*** Opening Data extract ***

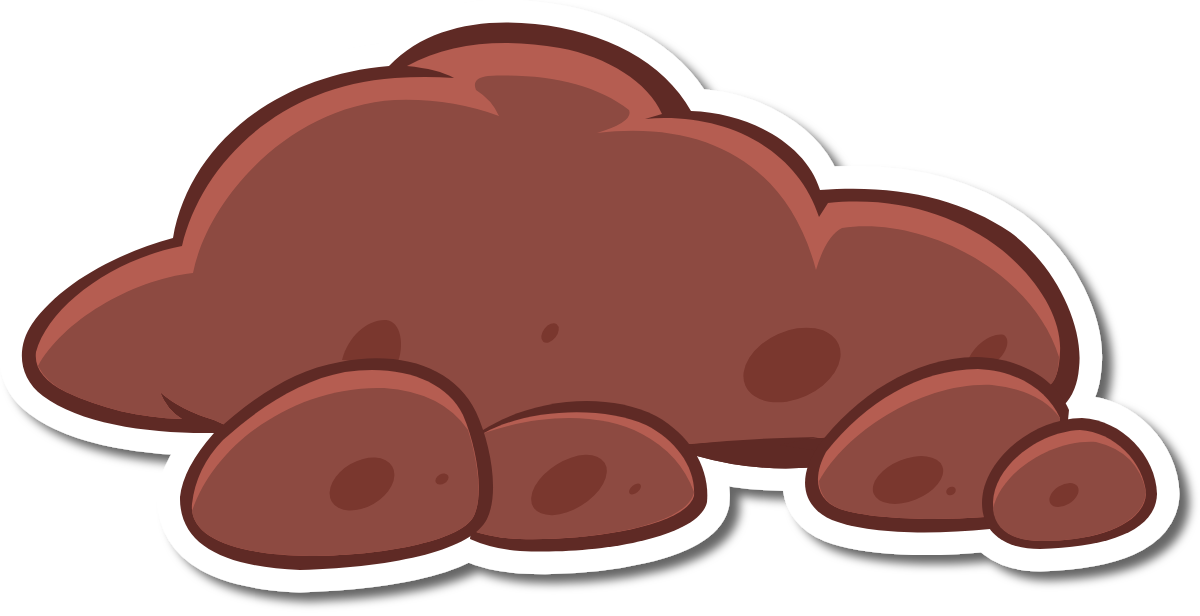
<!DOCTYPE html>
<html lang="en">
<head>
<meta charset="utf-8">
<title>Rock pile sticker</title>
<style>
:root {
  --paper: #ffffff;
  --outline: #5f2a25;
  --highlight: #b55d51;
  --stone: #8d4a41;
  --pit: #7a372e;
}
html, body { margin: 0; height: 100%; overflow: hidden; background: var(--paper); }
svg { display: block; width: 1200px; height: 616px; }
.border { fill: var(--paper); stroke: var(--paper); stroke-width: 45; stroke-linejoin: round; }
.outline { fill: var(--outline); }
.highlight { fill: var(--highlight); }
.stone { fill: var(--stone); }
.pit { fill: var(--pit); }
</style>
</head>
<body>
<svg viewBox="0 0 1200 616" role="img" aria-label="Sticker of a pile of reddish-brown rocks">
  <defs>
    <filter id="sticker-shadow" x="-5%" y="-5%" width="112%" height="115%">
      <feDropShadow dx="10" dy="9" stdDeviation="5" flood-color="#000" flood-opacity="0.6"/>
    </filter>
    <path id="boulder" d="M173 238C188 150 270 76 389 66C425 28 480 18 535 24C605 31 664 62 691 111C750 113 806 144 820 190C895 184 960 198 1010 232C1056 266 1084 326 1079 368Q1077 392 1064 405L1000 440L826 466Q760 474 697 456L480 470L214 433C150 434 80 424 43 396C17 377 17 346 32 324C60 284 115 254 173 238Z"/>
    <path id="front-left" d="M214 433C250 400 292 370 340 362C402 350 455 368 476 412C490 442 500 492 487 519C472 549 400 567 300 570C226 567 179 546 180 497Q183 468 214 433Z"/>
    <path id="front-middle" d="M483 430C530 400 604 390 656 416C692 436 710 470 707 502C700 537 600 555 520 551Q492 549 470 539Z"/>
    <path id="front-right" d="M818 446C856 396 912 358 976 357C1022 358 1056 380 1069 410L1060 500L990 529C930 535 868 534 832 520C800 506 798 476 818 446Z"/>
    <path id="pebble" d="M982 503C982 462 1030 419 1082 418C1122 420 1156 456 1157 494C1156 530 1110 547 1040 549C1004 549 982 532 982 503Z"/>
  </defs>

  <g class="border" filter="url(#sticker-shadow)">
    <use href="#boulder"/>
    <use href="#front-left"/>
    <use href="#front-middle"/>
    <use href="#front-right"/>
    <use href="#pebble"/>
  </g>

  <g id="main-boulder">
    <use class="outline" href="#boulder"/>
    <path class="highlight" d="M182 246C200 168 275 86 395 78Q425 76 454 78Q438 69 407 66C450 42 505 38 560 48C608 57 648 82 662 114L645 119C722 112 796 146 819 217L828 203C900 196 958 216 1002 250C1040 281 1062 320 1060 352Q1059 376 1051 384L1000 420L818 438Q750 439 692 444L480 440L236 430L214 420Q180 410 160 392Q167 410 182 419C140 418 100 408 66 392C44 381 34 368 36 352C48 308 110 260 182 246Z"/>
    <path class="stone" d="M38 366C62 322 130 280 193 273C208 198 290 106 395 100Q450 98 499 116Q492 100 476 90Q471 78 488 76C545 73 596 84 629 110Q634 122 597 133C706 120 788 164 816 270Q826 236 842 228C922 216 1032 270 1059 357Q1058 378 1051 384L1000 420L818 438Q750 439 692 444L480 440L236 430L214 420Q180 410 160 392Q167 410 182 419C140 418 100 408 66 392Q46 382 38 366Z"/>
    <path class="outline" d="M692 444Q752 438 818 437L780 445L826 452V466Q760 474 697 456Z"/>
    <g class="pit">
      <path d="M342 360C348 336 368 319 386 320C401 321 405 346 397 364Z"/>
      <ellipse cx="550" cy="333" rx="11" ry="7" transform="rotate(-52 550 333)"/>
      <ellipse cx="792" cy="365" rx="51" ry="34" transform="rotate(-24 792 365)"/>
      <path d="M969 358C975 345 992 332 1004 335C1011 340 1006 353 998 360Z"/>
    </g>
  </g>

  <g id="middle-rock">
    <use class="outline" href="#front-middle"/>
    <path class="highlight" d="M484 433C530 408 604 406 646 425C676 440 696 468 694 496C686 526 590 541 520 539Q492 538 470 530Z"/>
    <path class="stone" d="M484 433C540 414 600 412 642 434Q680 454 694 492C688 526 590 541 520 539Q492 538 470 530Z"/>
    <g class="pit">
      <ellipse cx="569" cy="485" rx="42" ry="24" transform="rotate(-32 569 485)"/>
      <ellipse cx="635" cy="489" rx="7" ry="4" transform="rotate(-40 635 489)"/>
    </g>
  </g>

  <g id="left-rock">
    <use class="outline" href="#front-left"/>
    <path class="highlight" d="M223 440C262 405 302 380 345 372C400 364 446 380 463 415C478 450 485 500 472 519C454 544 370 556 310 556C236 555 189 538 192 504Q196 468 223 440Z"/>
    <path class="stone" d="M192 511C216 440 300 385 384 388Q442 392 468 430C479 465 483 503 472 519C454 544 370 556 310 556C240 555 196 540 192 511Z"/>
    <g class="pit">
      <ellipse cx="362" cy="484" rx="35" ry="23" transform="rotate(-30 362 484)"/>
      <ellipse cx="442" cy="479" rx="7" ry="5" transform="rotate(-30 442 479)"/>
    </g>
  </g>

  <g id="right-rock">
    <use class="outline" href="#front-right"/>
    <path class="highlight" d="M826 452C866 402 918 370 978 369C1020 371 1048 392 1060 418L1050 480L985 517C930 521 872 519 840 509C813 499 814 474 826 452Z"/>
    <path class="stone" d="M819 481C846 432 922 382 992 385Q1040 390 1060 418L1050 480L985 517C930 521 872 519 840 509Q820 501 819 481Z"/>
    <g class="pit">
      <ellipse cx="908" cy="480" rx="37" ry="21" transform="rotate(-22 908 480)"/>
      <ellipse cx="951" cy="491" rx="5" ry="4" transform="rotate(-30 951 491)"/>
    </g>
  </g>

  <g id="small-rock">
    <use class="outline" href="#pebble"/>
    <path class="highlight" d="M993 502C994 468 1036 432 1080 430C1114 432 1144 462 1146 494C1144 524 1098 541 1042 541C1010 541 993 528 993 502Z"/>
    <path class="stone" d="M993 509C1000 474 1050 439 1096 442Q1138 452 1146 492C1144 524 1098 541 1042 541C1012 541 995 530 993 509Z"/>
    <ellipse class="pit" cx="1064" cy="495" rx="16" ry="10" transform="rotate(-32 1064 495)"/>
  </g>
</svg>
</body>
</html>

*** Closing Data extract ***

Activity: All entries above must be printed again verbatim, with images excluded.

Solution to this task:
<!DOCTYPE html>
<html lang="en">
<head>
<meta charset="utf-8">
<title>Rock pile sticker</title>
<style>
:root {
  --paper: #ffffff;
  --outline: #5f2a25;
  --highlight: #b55d51;
  --stone: #8d4a41;
  --pit: #7a372e;
}
html, body { margin: 0; height: 100%; overflow: hidden; background: var(--paper); }
svg { display: block; width: 1200px; height: 616px; }
.border { fill: var(--paper); stroke: var(--paper); stroke-width: 45; stroke-linejoin: round; }
.outline { fill: var(--outline); }
.highlight { fill: var(--highlight); }
.stone { fill: var(--stone); }
.pit { fill: var(--pit); }
</style>
</head>
<body>
<svg viewBox="0 0 1200 616" role="img" aria-label="Sticker of a pile of reddish-brown rocks">
  <defs>
    <filter id="sticker-shadow" x="-5%" y="-5%" width="112%" height="115%">
      <feDropShadow dx="10" dy="9" stdDeviation="5" flood-color="#000" flood-opacity="0.6"/>
    </filter>
    <path id="boulder" d="M173 238C188 150 270 76 389 66C425 28 480 18 535 24C605 31 664 62 691 111C750 113 806 144 820 190C895 184 960 198 1010 232C1056 266 1084 326 1079 368Q1077 392 1064 405L1000 440L826 466Q760 474 697 456L480 470L214 433C150 434 80 424 43 396C17 377 17 346 32 324C60 284 115 254 173 238Z"/>
    <path id="front-left" d="M214 433C250 400 292 370 340 362C402 350 455 368 476 412C490 442 500 492 487 519C472 549 400 567 300 570C226 567 179 546 180 497Q183 468 214 433Z"/>
    <path id="front-middle" d="M483 430C530 400 604 390 656 416C692 436 710 470 707 502C700 537 600 555 520 551Q492 549 470 539Z"/>
    <path id="front-right" d="M818 446C856 396 912 358 976 357C1022 358 1056 380 1069 410L1060 500L990 529C930 535 868 534 832 520C800 506 798 476 818 446Z"/>
    <path id="pebble" d="M982 503C982 462 1030 419 1082 418C1122 420 1156 456 1157 494C1156 530 1110 547 1040 549C1004 549 982 532 982 503Z"/>
  </defs>

  <g class="border" filter="url(#sticker-shadow)">
    <use href="#boulder"/>
    <use href="#front-left"/>
    <use href="#front-middle"/>
    <use href="#front-right"/>
    <use href="#pebble"/>
  </g>

  <g id="main-boulder">
    <use class="outline" href="#boulder"/>
    <path class="highlight" d="M182 246C200 168 275 86 395 78Q425 76 454 78Q438 69 407 66C450 42 505 38 560 48C608 57 648 82 662 114L645 119C722 112 796 146 819 217L828 203C900 196 958 216 1002 250C1040 281 1062 320 1060 352Q1059 376 1051 384L1000 420L818 438Q750 439 692 444L480 440L236 430L214 420Q180 410 160 392Q167 410 182 419C140 418 100 408 66 392C44 381 34 368 36 352C48 308 110 260 182 246Z"/>
    <path class="stone" d="M38 366C62 322 130 280 193 273C208 198 290 106 395 100Q450 98 499 116Q492 100 476 90Q471 78 488 76C545 73 596 84 629 110Q634 122 597 133C706 120 788 164 816 270Q826 236 842 228C922 216 1032 270 1059 357Q1058 378 1051 384L1000 420L818 438Q750 439 692 444L480 440L236 430L214 420Q180 410 160 392Q167 410 182 419C140 418 100 408 66 392Q46 382 38 366Z"/>
    <path class="outline" d="M692 444Q752 438 818 437L780 445L826 452V466Q760 474 697 456Z"/>
    <g class="pit">
      <path d="M342 360C348 336 368 319 386 320C401 321 405 346 397 364Z"/>
      <ellipse cx="550" cy="333" rx="11" ry="7" transform="rotate(-52 550 333)"/>
      <ellipse cx="792" cy="365" rx="51" ry="34" transform="rotate(-24 792 365)"/>
      <path d="M969 358C975 345 992 332 1004 335C1011 340 1006 353 998 360Z"/>
    </g>
  </g>

  <g id="middle-rock">
    <use class="outline" href="#front-middle"/>
    <path class="highlight" d="M484 433C530 408 604 406 646 425C676 440 696 468 694 496C686 526 590 541 520 539Q492 538 470 530Z"/>
    <path class="stone" d="M484 433C540 414 600 412 642 434Q680 454 694 492C688 526 590 541 520 539Q492 538 470 530Z"/>
    <g class="pit">
      <ellipse cx="569" cy="485" rx="42" ry="24" transform="rotate(-32 569 485)"/>
      <ellipse cx="635" cy="489" rx="7" ry="4" transform="rotate(-40 635 489)"/>
    </g>
  </g>

  <g id="left-rock">
    <use class="outline" href="#front-left"/>
    <path class="highlight" d="M223 440C262 405 302 380 345 372C400 364 446 380 463 415C478 450 485 500 472 519C454 544 370 556 310 556C236 555 189 538 192 504Q196 468 223 440Z"/>
    <path class="stone" d="M192 511C216 440 300 385 384 388Q442 392 468 430C479 465 483 503 472 519C454 544 370 556 310 556C240 555 196 540 192 511Z"/>
    <g class="pit">
      <ellipse cx="362" cy="484" rx="35" ry="23" transform="rotate(-30 362 484)"/>
      <ellipse cx="442" cy="479" rx="7" ry="5" transform="rotate(-30 442 479)"/>
    </g>
  </g>

  <g id="right-rock">
    <use class="outline" href="#front-right"/>
    <path class="highlight" d="M826 452C866 402 918 370 978 369C1020 371 1048 392 1060 418L1050 480L985 517C930 521 872 519 840 509C813 499 814 474 826 452Z"/>
    <path class="stone" d="M819 481C846 432 922 382 992 385Q1040 390 1060 418L1050 480L985 517C930 521 872 519 840 509Q820 501 819 481Z"/>
    <g class="pit">
      <ellipse cx="908" cy="480" rx="37" ry="21" transform="rotate(-22 908 480)"/>
      <ellipse cx="951" cy="491" rx="5" ry="4" transform="rotate(-30 951 491)"/>
    </g>
  </g>

  <g id="small-rock">
    <use class="outline" href="#pebble"/>
    <path class="highlight" d="M993 502C994 468 1036 432 1080 430C1114 432 1144 462 1146 494C1144 524 1098 541 1042 541C1010 541 993 528 993 502Z"/>
    <path class="stone" d="M993 509C1000 474 1050 439 1096 442Q1138 452 1146 492C1144 524 1098 541 1042 541C1012 541 995 530 993 509Z"/>
    <ellipse class="pit" cx="1064" cy="495" rx="16" ry="10" transform="rotate(-32 1064 495)"/>
  </g>
</svg>
</body>
</html>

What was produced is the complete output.